BEGIN AVAILABLE DATA
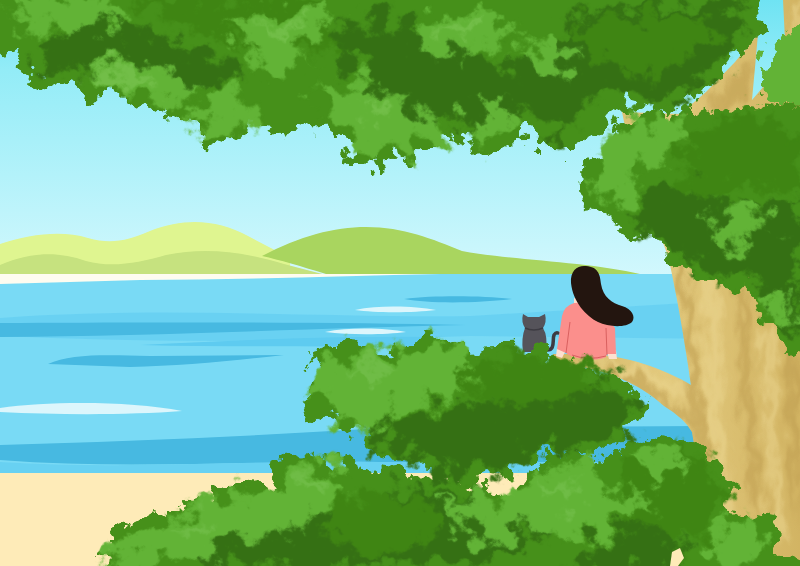
<!DOCTYPE html>
<html lang="en">
<head>
<meta charset="utf-8">
<title>Lakeside tree</title>
<style>
:root{
  --sky-top:#6fe3f3; --sky-low:#d3f8fd;
  --hill-pale:#dff590; --hill-soft:#c6e27f; --hill-green:#a9d55f;
  --sea:#79daf5; --sea-mid:#5ecbf0; --sea-deep:#47b9e1; --foam:#dcf6fc;
  --sand:#feebb8;
  --bark:#dcc070; --bark-light:#ead58f; --bark-dark:#bf9e51;
  --leaf:#46901a; --leaf-dark:#357014; --leaf-mid:#3f8513; --leaf-light:#62b336; --leaf-pale:#79c450;
  --hair:#23150f; --shirt:#fb8f8c; --shirt-line:#d9605f; --skin:#fde0cf;
  --cat:#55535a; --cat-dark:#3d3b42;
}
html,body{margin:0;width:800px;height:566px;overflow:hidden}
.scene{display:block;width:800px;height:566px}
.leaf{fill:var(--leaf)} .dark{fill:var(--leaf-dark)} .mid{fill:var(--leaf-mid)}
.light{fill:var(--leaf-light)} .pale{fill:var(--leaf-pale)}
.deep{fill:var(--sea-deep)} .swell{fill:var(--sea-mid)} .foam{fill:var(--foam)}
.grain-light{fill:var(--bark-light)} .grain-dark{fill:var(--bark-dark)}
</style>
</head>
<body>
<svg class="scene" viewBox="0 0 800 566" role="img" aria-label="A girl and a cat sit on a tree branch, looking over a lake to green hills">
  <defs>
    <linearGradient id="sky" x1="0" y1="0" x2="0" y2="1">
      <stop offset="0" stop-color="var(--sky-top)"/>
      <stop offset=".25" stop-color="#93ecf7"/>
      <stop offset="1" stop-color="var(--sky-low)"/>
    </linearGradient>
    <linearGradient id="trunk-tone" x1="0" y1="0" x2="1" y2="0">
      <stop offset="0" stop-color="#d3b565"/>
      <stop offset=".45" stop-color="#e3ca7e"/>
      <stop offset="1" stop-color="#d2b463"/>
    </linearGradient>
    <filter id="leaf-edge" filterUnits="userSpaceOnUse" x="-40" y="-40" width="880" height="650" color-interpolation-filters="sRGB">
      <feTurbulence type="fractalNoise" baseFrequency=".05" numOctaves="4" seed="7" result="noise"/>
      <feDisplacementMap in="SourceGraphic" in2="noise" scale="42" xChannelSelector="R" yChannelSelector="G"/>
    </filter>
    <filter id="leaf-dab" filterUnits="userSpaceOnUse" x="-40" y="-40" width="880" height="650" color-interpolation-filters="sRGB">
      <feGaussianBlur stdDeviation="2.5" result="soft"/>
      <feTurbulence type="fractalNoise" baseFrequency=".045" numOctaves="4" seed="21" result="noise"/>
      <feDisplacementMap in="soft" in2="noise" scale="60" xChannelSelector="R" yChannelSelector="G"/>
    </filter>
    <filter id="bark-grain" filterUnits="userSpaceOnUse" x="540" y="-20" width="300" height="620" color-interpolation-filters="sRGB">
      <feGaussianBlur stdDeviation="3" result="soft"/>
      <feTurbulence type="fractalNoise" baseFrequency=".06 .03" numOctaves="3" seed="4" result="noise"/>
      <feDisplacementMap in="soft" in2="noise" scale="30" xChannelSelector="R" yChannelSelector="G"/>
    </filter>
    <path id="trunk-shape" d="M668 256C678 300 686 350 691 385C662 368 628 356 590 354L553 354Q552 364 566 365C605 368 640 384 664 406Q684 418 692 432L700 480L722 566H800V0H783L786 60L752 100L758 34L735 62L706 92L680 114L622 112L632 160Z"/>
    <clipPath id="trunk-clip"><use href="#trunk-shape"/></clipPath>
  </defs>

  <rect id="sky-field" width="800" height="280" fill="url(#sky)"/>

  <g id="hills">
    <path fill="var(--hill-pale)" d="M0 244C30 234 62 230 88 238C112 245 128 240 150 231C186 217 218 220 248 236L290 258V275H0Z"/>
    <path fill="var(--hill-soft)" d="M0 265C30 252 58 251 86 261C112 268 138 263 166 255C206 247 244 252 284 264L326 275H0Z"/>
    <path fill="var(--hill-green)" d="M262 256C300 236 334 227 366 227C404 227 432 239 462 251C510 260 590 262 640 274H326C300 266 280 260 262 256Z"/>
  </g>

  <g id="lake">
    <rect y="274" width="800" height="200" fill="var(--sea)"/>
    <path fill="#fefcf0" d="M0 274H440C340 276 240 280 140 280L0 284Z"/>
    <path class="swell" opacity=".55" d="M0 318C160 306 330 318 470 316L800 296V340L470 336Q220 346 0 336Z"/>
    <path class="deep" d="M0 323C140 322 330 322 466 325C320 328 160 336 0 337Z"/>
    <path class="deep" d="M404 299C436 295 486 296 512 299C480 303 430 304 404 299Z"/>
    <path class="foam" d="M355 310C380 305 414 306 436 310C412 313 376 313 355 310Z"/>
    <path class="foam" d="M325 332C350 327 386 328 406 332C384 335 350 335 325 332Z"/>
    <path class="deep" d="M48 364C70 353 110 355 150 356L284 355C230 361 180 366 130 367Z"/>
    <path class="swell" d="M140 345C240 340 330 336 430 337V350C330 344 240 348 140 345Z"/>
    <path class="foam" d="M0 408C50 401 130 401 182 411C130 415 60 415 0 412Z"/>
    <path class="deep" d="M0 445C130 441 260 436 380 428L700 426V462H380C250 460 130 470 0 460Z"/>
    <path class="swell" opacity=".6" d="M0 462C130 470 250 460 380 462H700V473H0Z"/>
  </g>
  <rect id="beach" y="473" width="800" height="93" fill="var(--sand)"/>

  <g id="tree-trunk">
    <use href="#trunk-shape" fill="url(#trunk-tone)"/>
    <g clip-path="url(#trunk-clip)">
      <g filter="url(#bark-grain)" opacity=".6">
        <path class="grain-dark" d="M672 250L684 256L702 390L712 560L700 500L690 400Z"/>
        <path class="grain-light" d="M700 270H718L724 420L738 566H722L708 420Z"/>
        <path class="grain-dark" d="M738 280L748 290L752 400L764 520L750 500L740 390Z"/>
        <path class="grain-light" d="M762 330H774L778 470L786 540H772Z"/>
        <path class="grain-dark" d="M786 350H800V530L790 470Z"/>
        <path class="grain-dark" d="M600 366Q650 376 694 418V432Q660 396 600 372Z"/>
        <path class="grain-light" d="M580 357Q640 360 690 388V396Q640 372 580 363Z"/>
        <path class="grain-dark" d="M722 88L752 56L748 100L700 112Z"/>
        <path class="grain-light" d="M790 0H800V90H792Z"/>
      </g>
    </g>
  </g>

  <g id="cat">
    <path d="M546 350C556 351 552 340 554 335Q556 332 558 333" fill="none" stroke="var(--cat-dark)" stroke-width="3.5" stroke-linecap="round"/>
    <path fill="var(--cat)" d="M523 314L528 317H539L545 314Q547 322 543 328Q548 336 546 352H523Q521 338 525 328Q521 322 523 314Z"/>
    <path d="M525 328Q534 332 543 328" fill="none" stroke="var(--cat-dark)" stroke-width="1.5"/>
  </g>

  <g id="girl">
    <path fill="var(--skin)" d="M557 348L565 352L562 358L556 356ZM607 352L616 350L617 359H609ZM574 298L588 300L586 310H574Z"/>
    <path fill="var(--shirt)" d="M574 303Q564 306 562 316L557 349L566 353Q570 357 584 359Q598 361 606 357L607 354L616 354L615 328L596 302Z"/>
    <path d="M570 322L566 353M606 328L607 355M572 355Q588 361 606 356" fill="none" stroke="var(--shirt-line)" stroke-width="1"/>
    <path fill="var(--hair)" d="M571 283C570 270 578 265 586 266C598 267 600 274 601 284C603 297 612 303 622 306C632 309 636 317 632 322C626 328 608 327 598 322C586 316 573 302 571 283Z"/>
  </g>

  <g id="upper-canopy">
    <path class="leaf" filter="url(#leaf-edge)" d="M-30-30H762L758 28L738 58L712 88L690 105L660 112L625 102L608 124L576 148L540 148L530 125L510 146L470 150L448 136L422 154L392 158L370 169L346 164L352 132L300 135L250 125L232 145L206 141L186 118L150 112L120 95L90 98L62 87L38 86L20 62L0 45L-30 30Z"/>
    <g filter="url(#leaf-dab)">
      <path class="dark" d="M330 30L380 10L440 50L520 62L590 10L740 0L746 30L700 84L660 102L600 96L560 136L530 110L480 132L430 118L380 106L350 70Z"/>
      <path class="dark" d="M30 44L100 20L180 44L240 70L220 90L150 66L100 76L50 68Z"/>
      <path class="mid" d="M130 0L300-10L340 40L280 66L220 40ZM580 20L690 10L720 40L650 76L590 60Z"/>
      <path class="light" d="M10-10L110 0L130 16L70 34L20 26ZM84 70L130 56L200 82L180 106L130 94ZM190 110L230 90L258 112L230 140L204 136Z"/>
      <path class="light" d="M220 26L270 10L330 18L320 40L260 50ZM240 50L290 40L310 64L270 76ZM310 96L350 80L400 104L436 112L440 134L390 148L360 162L352 128Z"/>
      <path class="light" d="M414 32L450 16L500 10L520 40L470 54L430 52ZM462 118L500 104L516 126L484 144ZM520 48L560 36L576 60L540 70Z"/>
      <path class="pale" opacity=".7" d="M94 72L130 64L160 84L130 88ZM360 100L390 106L380 120ZM440 28L474 24L470 42ZM256 22L300 22L280 34Z"/>
    </g>
  </g>

  <g id="side-canopy">
    <path class="leaf" filter="url(#leaf-edge)" d="M830 104L780 108L740 104L700 114L650 110L618 122L612 150L582 168L584 208L612 216L628 236L664 242L672 264L694 282L750 288L758 320L780 338L830 362Z"/>
    <path class="light" filter="url(#leaf-edge)" d="M772 44L810 20V106H780L762 100L772 78L756 64Z"/>
    <g filter="url(#leaf-dab)">
      <path class="dark" d="M640 196L700 180L740 210L800 200V340L770 318L756 284L700 274L670 244L630 226Z"/>
      <path class="mid" d="M680 140L740 116L800 130V190L730 184L690 190Z"/>
      <path class="light" d="M600 158L630 122L680 118L690 140L640 164L628 200L594 200Z"/>
      <path class="light" d="M706 220L750 208L770 230L730 246ZM760 300L790 290L796 318L776 324Z"/>
    </g>
  </g>

  <g id="lower-canopy">
    <path class="leaf" filter="url(#leaf-edge)" d="M304 392L326 378L312 356L350 346L400 350L428 334L470 348L540 346L566 364L616 372L646 408L628 438L596 456L548 454L500 474L452 484L430 464L384 460L362 432L320 420Z"/>
    <path class="leaf" filter="url(#leaf-edge)" d="M100 600L104 540L150 514L204 494L262 482L276 460L326 454L376 470L440 478L488 490L534 486L542 462L572 452L604 464L650 434L690 444L728 468L732 510L772 518L784 550L810 570V600Z"/>
    <g filter="url(#leaf-dab)">
      <path class="dark" d="M370 426L440 406L520 400L600 376L636 406L620 436L560 446L500 466L450 476L430 456L384 452Z"/>
      <path class="mid" d="M450 370L540 356L600 376L560 404L480 400Z"/>
      <path class="light" d="M312 392L330 356L400 354L440 344L480 360L450 396L400 410L370 426L326 412Z"/>
      <path class="dark" d="M190 556L260 526L340 510L420 486L500 500L550 530L480 566H200Z"/>
      <path class="mid" d="M340 500L420 496L440 530L380 560L320 540ZM620 470L680 450L724 480L710 530L640 540Z"/>
      <path class="light" d="M112 550L160 520L220 500L280 490L290 462L330 462L350 490L300 524L230 540L190 566H112Z"/>
      <path class="light" d="M440 500L500 496L550 470L580 462L610 490L650 500L600 540L530 530L480 544Z"/>
      <path class="light" d="M636 456L664 444L690 466L660 484ZM700 540L740 520L774 530L760 566H706Z"/>
      <path class="dark" d="M580 550L640 524L690 540L670 570H580Z"/>
      <path class="pale" opacity=".6" d="M300 470L326 468L318 490ZM350 366L396 364L376 384ZM540 490L580 484L570 506ZM170 530L210 514L204 532Z"/>
    </g>
    <path fill="var(--sand)" d="M672 552L680 548L684 558L678 566H670Z"/>
  </g>
</svg>
</body>
</html>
END AVAILABLE DATA
_WHAT THE TASK REQUIRES_:
When the line with "426L440 406L520 400L600" is reached in the data above, begin copying, and stop after the line with "470L326 468L318 490ZM350"; copy each line exactly, both ends included.

_FINISHED TASK_:
      <path class="dark" d="M370 426L440 406L520 400L600 376L636 406L620 436L560 446L500 466L450 476L430 456L384 452Z"/>
      <path class="mid" d="M450 370L540 356L600 376L560 404L480 400Z"/>
      <path class="light" d="M312 392L330 356L400 354L440 344L480 360L450 396L400 410L370 426L326 412Z"/>
      <path class="dark" d="M190 556L260 526L340 510L420 486L500 500L550 530L480 566H200Z"/>
      <path class="mid" d="M340 500L420 496L440 530L380 560L320 540ZM620 470L680 450L724 480L710 530L640 540Z"/>
      <path class="light" d="M112 550L160 520L220 500L280 490L290 462L330 462L350 490L300 524L230 540L190 566H112Z"/>
      <path class="light" d="M440 500L500 496L550 470L580 462L610 490L650 500L600 540L530 530L480 544Z"/>
      <path class="light" d="M636 456L664 444L690 466L660 484ZM700 540L740 520L774 530L760 566H706Z"/>
      <path class="dark" d="M580 550L640 524L690 540L670 570H580Z"/>
      <path class="pale" opacity=".6" d="M300 470L326 468L318 490ZM350 366L396 364L376 384ZM540 490L580 484L570 506ZM170 530L210 514L204 532Z"/>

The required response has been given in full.